What went wrong?
In the meantime, we stack another load of wood to heat our “temporary” rental place, a medieval chalet the size of a trailer. To keep from going crazy, we go out everyday. We wander our around our new village, walk by our “plot” and worry.
Why haven’t they broke ground the foundation of our building yet?
The past 6 months have been a blur of pain, disappointment, anxiety, uncertainty and ongoing rehabilitation. I have been off line, out of touch, and unable to write due to doctors orders. I had to refrain from using my upper body while retraining muscle memory.
I am lost. Unbalanced mentally and physically.
My sister will remind me I have been in an existential crisis since age 13, but this time I am really floundering. The parameters measuring my identity disappeared. Studies by Bruce Feiler in his book “Life is in the Transitions, Mastering Change at Any Age,” upended previous beliefs that defined age in stages as popularized by Gail Sheehy 1970s best seller “Passages.”
Transitions never existed in a linear, set pattern, but our chaotic lives are more like a kaleidoscope of constant change. We go through 20 or more transitions in a lifetime and major ones every 3 to 4 years.
For stability we all need to have at least one of three things.
I lack all three. My purpose used to be teaching, coaching, writing, raising a family. My basketball teams and family were my connections; the international school was my community. But my children outgrew me, as they should, I retired from teaching/coaching and my family remains 4,000 miles away.
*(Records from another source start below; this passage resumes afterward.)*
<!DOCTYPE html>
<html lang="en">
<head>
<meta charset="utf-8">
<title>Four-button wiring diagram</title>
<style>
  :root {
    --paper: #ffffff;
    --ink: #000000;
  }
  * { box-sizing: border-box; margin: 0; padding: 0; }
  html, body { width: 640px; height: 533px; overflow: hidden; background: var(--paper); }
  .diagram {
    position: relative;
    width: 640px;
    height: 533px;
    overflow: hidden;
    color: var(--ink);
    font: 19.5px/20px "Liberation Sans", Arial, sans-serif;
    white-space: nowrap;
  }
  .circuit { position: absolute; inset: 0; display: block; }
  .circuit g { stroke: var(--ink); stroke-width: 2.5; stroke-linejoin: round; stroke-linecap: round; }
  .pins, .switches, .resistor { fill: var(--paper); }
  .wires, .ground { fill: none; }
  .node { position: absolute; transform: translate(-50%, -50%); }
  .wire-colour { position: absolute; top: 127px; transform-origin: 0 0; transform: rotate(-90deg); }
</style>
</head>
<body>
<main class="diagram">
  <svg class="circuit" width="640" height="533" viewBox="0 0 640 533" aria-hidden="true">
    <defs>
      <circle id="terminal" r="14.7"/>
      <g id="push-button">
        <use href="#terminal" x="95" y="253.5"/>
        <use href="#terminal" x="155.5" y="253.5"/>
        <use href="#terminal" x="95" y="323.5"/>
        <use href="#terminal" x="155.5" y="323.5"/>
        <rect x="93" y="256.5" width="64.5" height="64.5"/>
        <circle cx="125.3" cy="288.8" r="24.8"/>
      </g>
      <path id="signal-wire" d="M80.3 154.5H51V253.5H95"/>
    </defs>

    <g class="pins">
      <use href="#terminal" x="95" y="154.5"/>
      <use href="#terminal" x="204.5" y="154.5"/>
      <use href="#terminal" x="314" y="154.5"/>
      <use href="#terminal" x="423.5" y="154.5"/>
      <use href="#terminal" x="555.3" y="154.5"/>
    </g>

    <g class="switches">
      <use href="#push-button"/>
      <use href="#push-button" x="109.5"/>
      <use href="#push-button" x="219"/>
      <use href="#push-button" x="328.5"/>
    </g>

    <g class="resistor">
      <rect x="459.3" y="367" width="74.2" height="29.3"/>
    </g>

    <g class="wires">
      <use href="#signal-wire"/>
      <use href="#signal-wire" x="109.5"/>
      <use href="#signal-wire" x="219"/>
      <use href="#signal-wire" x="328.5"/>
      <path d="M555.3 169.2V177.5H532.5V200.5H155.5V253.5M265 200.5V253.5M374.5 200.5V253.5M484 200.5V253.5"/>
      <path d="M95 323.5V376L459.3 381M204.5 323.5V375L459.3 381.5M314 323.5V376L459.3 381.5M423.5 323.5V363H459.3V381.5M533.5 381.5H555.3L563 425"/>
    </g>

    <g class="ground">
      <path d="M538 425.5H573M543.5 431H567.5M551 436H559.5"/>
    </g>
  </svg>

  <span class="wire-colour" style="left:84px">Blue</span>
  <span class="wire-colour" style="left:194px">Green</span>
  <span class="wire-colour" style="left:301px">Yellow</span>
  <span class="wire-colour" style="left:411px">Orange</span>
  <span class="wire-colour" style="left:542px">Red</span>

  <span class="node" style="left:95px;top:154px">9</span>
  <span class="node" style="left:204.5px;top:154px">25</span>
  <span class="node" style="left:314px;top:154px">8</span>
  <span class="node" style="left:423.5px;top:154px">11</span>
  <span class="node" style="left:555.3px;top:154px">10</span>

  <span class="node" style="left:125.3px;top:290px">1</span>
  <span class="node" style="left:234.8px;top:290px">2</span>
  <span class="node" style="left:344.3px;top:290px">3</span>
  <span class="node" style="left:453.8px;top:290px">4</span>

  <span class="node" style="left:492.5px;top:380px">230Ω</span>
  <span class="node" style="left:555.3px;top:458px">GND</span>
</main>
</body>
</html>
This summer, though I was so grateful to see loved ones, I felt as displaced as ever, at odds with my body, emotions running rampant due to the lingering after effects of brain injury.
As with any long term recovery process, setbacks, disappointments and false starts prevailed.
The skills I once performed effortlessly disappeared. I relearned how to do things for myself - drive long distances, pack the car, buy groceries, fill the tank, mow the lawn.
I have been working so hard to recover from traumatic brain injury after a bad fall that wreaked as much havoc with my spine as it did my brain. Once stateside, I spent 6 months, moving between families’ homes in Minnesota, Illinois and Wisconsin and underwent intensive therapy for my back and shoulders.
Back track 9 months. Last April, we sold our house outside Geneva Switzerland and bought a place in St. Cergue in the Jura Mountains. The only problem - the new virtual house was not built yet. No worries, realtors assured us only a few months delay. Further snafus in building means we will remain without fixed domicile for another year.
Mid January we returned to Switzerland and landed back in time in our “Heidi hut.” a rented, rustic chalet, chiseled out of the mountainside and heated only by wood burning stove.
I feel completely uprooted, a stranger in my body, living in a foreign place, surrounded by people I don’t know.
Without a permanent address it is hard to feel grounded.
During my lowest point, at age 26 after my career ending car accident abroad, I thought I had nothing left to give, but I never gave up believing and went on to teach and coach and raise a family. In retrospect, I can see that I still had a lot left to offer and learn from others.
But now what?
This time around, in a later stage of my life without a real home, our rootlessness existence makes it so much harder to reinvent myself, accept my limited options and admit my loss of autonomy.
Yet, every morning when I throw open the shutters, the sun sparkles over the snow-covered mountain top daring me to step out the door on the next adventure.
So here we go…
“One day at a time…remember all that lies behind you,
Believe in all that lies ahead”